You may have seen this pretty funny narration by Russel Peters.
When I was thinking about thinking about how people listen to, and comprehend phonetics, and how it is influenced by their own speech habits, one of the things I noticed was that people seem to hear the same sound, my pronunciation of my name, differently (with respect to how I believe I pronounced it). I don’t know at what step their comprehension of the sounds change. Because the agents involved which matter, include their comprehension of the word, and association with something they have heard before. And secondly, the only way I know what they heard, is how they say it back to me. It was most pronounced (as in, noticeable) when Mo heard my name, and tried to spell it, by writing it on the board. I’m not sure what he wrote, but as far as I remember, it was on the lines of Vasheesh. I don’t know why that happened, but that’s how stuff seems to happen. You know what’s most freaky about this? It’s like the colour you might be calling red, might be entirely different from what I call red, and we won’t know until we’re naming the identical colour in front of each other. Maybe kids should be trained to identify sounds and corresponding symbols/phonetics too, like is done with colours.
And on that note, I come back to the thought regarding which I put that video in there. That African dude, in English expressed that pronunciation (apparently) with an !x. But that’s no symbol in English that we’re taught to comprehend, right? I’m fairly certain that in whatever native script he writes his name, there exists a well defined symbol for that pronunciation. Which makes me think, why not such a symbol in English? Or Hindi?
One what basis, did the makers of the language choose this belief for what would be the consonants, the basics of the pronunciation of all the words to exist, and decide that these are adequately many. Clearly, the hindi script with 33 consonants (and not just because of the number) covers many more pronunciations as basic, as compared to the English alphabet, with just 21 consonants. The dude behind the Hindi alphabet definitely was more organized and did his job with deeper thought (I’m not going to say it’s much ‘superior’ to English, because the English alphabet is much more made by evolution over ages, rather than a singular focussed job, which was probably the case with Sanskrit and that Panini dude (and just pre-emptively, I know he’s primarily the grammar dude, but he probably did contribute to the preparation of the alphabet or something)), which is probably why I did mention that the Hindi alphabet even has some worth in memorizing, as opposed to the English alphabet.
But nobody I know (apart from the Africans it seems) so far has been meticulous enough to include pronunciations in their language, like a click. how badass is that. The only (escapist) reasoning I can imagine for this, is that most pronunciations out of our normal voicebox can, in effect, be expressed using the symbols (and in the case of English, accent marks) that are covered in the alphabet. And they thought that’s enough. But bleh. Losers.
You know other pronunciations which aren’t really out of the larynx, and I think deserve symbols? The ‘tch’ sound. And the cluck (generally used to express disapproval or disagreement). Do tell if you would like having a more fundamental symbol to explain a standard pronunciation you like (or don’t like) to make.

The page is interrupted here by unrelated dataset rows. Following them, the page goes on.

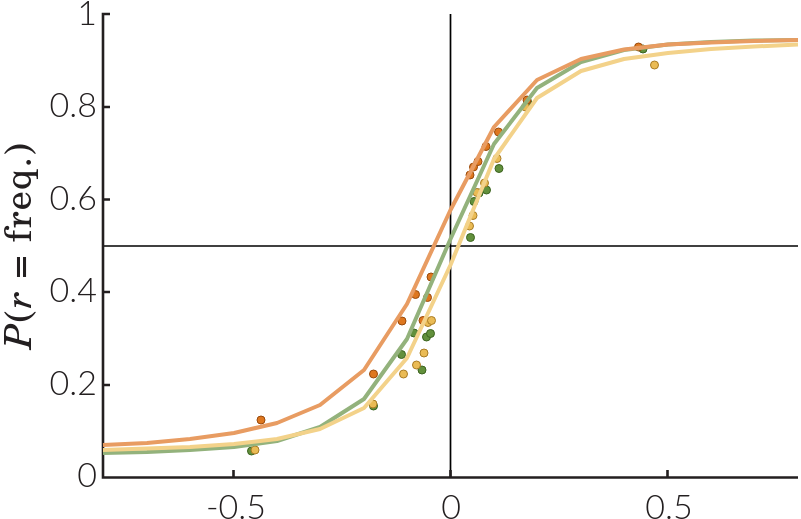
<!DOCTYPE html>
<html lang="en">
<head>
<meta charset="utf-8">
<title>Probability curves</title>
<style>
:root {
  --ink: #231f20;
  --orange-line: #e89c62;
  --green-line: #93b27c;
  --yellow-line: #f3d28a;
  --orange-dot: #de771f;
  --green-dot: #62903c;
  --yellow-dot: #eabb55;
}
* { box-sizing: border-box; }
body { margin: 0; background: #fff; overflow: hidden; }
.chart { position: relative; width: 801px; height: 519px; overflow: hidden; background: #fff; color: var(--ink); }
.plot { position: absolute; inset: 0; display: block; }
.tick { position: absolute; font: 300 34px/40px Lato, "Open Sans", sans-serif; white-space: nowrap; }
.tick-y { right: 704px; transform: translateY(-50%); }
.tick-x { top: 486px; transform: translateX(-50%); }
.axis-title { font: 38px "TeX Gyre Schola", "Noto Serif", serif; fill: var(--ink); }
.variable { font-style: italic; }
.axis { fill: none; stroke: var(--ink); stroke-width: 2.6; }
.guide { stroke: #000; stroke-width: 1.7; }
.curve { fill: none; stroke-width: 4; stroke-linejoin: round; }
.dots { stroke-width: 1; }
.curve.orange { stroke: var(--orange-line); }
.curve.green { stroke: var(--green-line); }
.curve.yellow { stroke: var(--yellow-line); }
.dots.orange { fill: var(--orange-dot); stroke: #994a0c; }
.dots.green { fill: var(--green-dot); stroke: #3c6420; }
.dots.yellow { fill: var(--yellow-dot); stroke: #a97c25; }
</style>
</head>
<body>
<main class="chart">
  <svg class="plot" width="801" height="519" viewBox="0 0 801 519" role="img" aria-label="Three S-shaped probability curves with data points">
    <defs><circle id="dot" r="4"/></defs>
    <g class="guides">
      <line class="guide" x1="450.5" y1="14" x2="450.5" y2="477"/>
      <line class="guide" x1="103" y1="246" x2="798" y2="246"/>
    </g>
    <path class="axis" d="M110 14H103V477.5H798M103 107h7M103 199.5h7M103 292h7M103 385h7M233.5 477v-7M450.5 477v-7M667.5 477v-7"/>
    <g class="dots green">
      <use href="#dot" x="251.5" y="451"/>
      <use href="#dot" x="373.5" y="406"/>
      <use href="#dot" x="401.5" y="354.5"/>
      <use href="#dot" x="414" y="333"/>
      <use href="#dot" x="426.5" y="337"/>
      <use href="#dot" x="430.5" y="333.5"/>
      <use href="#dot" x="422" y="370"/>
      <use href="#dot" x="470.5" y="237.5"/>
      <use href="#dot" x="474" y="201.5"/>
      <use href="#dot" x="479" y="193"/>
      <use href="#dot" x="486.5" y="190"/>
      <use href="#dot" x="499" y="168.5"/>
      <use href="#dot" x="527.5" y="102"/>
      <use href="#dot" x="643" y="49"/>
    </g>
    <g class="dots orange">
      <use href="#dot" x="261" y="420"/>
      <use href="#dot" x="373.5" y="374"/>
      <use href="#dot" x="402" y="321"/>
      <use href="#dot" x="415.5" y="294.5"/>
      <use href="#dot" x="423" y="320.5"/>
      <use href="#dot" x="427.5" y="297.5"/>
      <use href="#dot" x="431" y="277"/>
      <use href="#dot" x="470" y="175"/>
      <use href="#dot" x="473.5" y="167"/>
      <use href="#dot" x="478" y="161.5"/>
      <use href="#dot" x="486" y="146.5"/>
      <use href="#dot" x="498.5" y="132"/>
      <use href="#dot" x="527" y="100"/>
      <use href="#dot" x="638.5" y="47"/>
    </g>
    <g class="dots yellow">
      <use href="#dot" x="255" y="450"/>
      <use href="#dot" x="373" y="404"/>
      <use href="#dot" x="403.5" y="374"/>
      <use href="#dot" x="416.5" y="365"/>
      <use href="#dot" x="424" y="353"/>
      <use href="#dot" x="428" y="322.5"/>
      <use href="#dot" x="431.5" y="320.5"/>
      <use href="#dot" x="469.5" y="226"/>
      <use href="#dot" x="473" y="215.5"/>
      <use href="#dot" x="477" y="192.5"/>
      <use href="#dot" x="484.5" y="183"/>
      <use href="#dot" x="497" y="158.5"/>
      <use href="#dot" x="525.5" y="107"/>
      <use href="#dot" x="654.5" y="65"/>
    </g>
    <polyline class="curve green" points="103,453 147,452 190,450 234,447 277,441 320,427 364,399 407,339 450.5,239 494,144 537,88 581,62 624,50 668,44.5 711,42 754,40.5 798,40"/>
    <polyline class="curve orange" points="103,445 147,443 190,439 234,433 277,423 320,405 364,370 407,304 450.5,210 494,127 537,80 581,59 624,49.5 668,44.5 711,42.5 754,41 798,40"/>
    <polyline class="curve yellow" points="103,450 147,448.5 190,447 234,444 277,439 320,429 364,408 407,358 450.5,265 494,159 537,98 581,71 624,59 668,53 711,49 754,46.5 798,44.5"/>
    <text class="axis-title" transform="translate(31 349) rotate(-90)" textLength="206"><tspan class="variable">P</tspan>(<tspan class="variable">r</tspan> = freq.)</text>
  </svg>
  <span class="tick tick-y" style="top: 12px">1</span>
  <span class="tick tick-y" style="top: 104px">0.8</span>
  <span class="tick tick-y" style="top: 197px">0.6</span>
  <span class="tick tick-y" style="top: 289px">0.4</span>
  <span class="tick tick-y" style="top: 382px">0.2</span>
  <span class="tick tick-y" style="top: 474px">0</span>
  <span class="tick tick-x" style="left: 236px">-0.5</span>
  <span class="tick tick-x" style="left: 451px">0</span>
  <span class="tick tick-x" style="left: 669px">0.5</span>
</main>
</body>
</html>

Random note: Mandarin, as far as I can tell, doesn’t seem to be made out of basic letters of pronunciation at all. It seems to be made of glyphs which stand for words or phrases in entirety. I wonder then, how they decided how to pronounce whichever symbol. And how they choose to build new words and choose their pronunciation. Seems kind of living on the edge, if you know what I mean.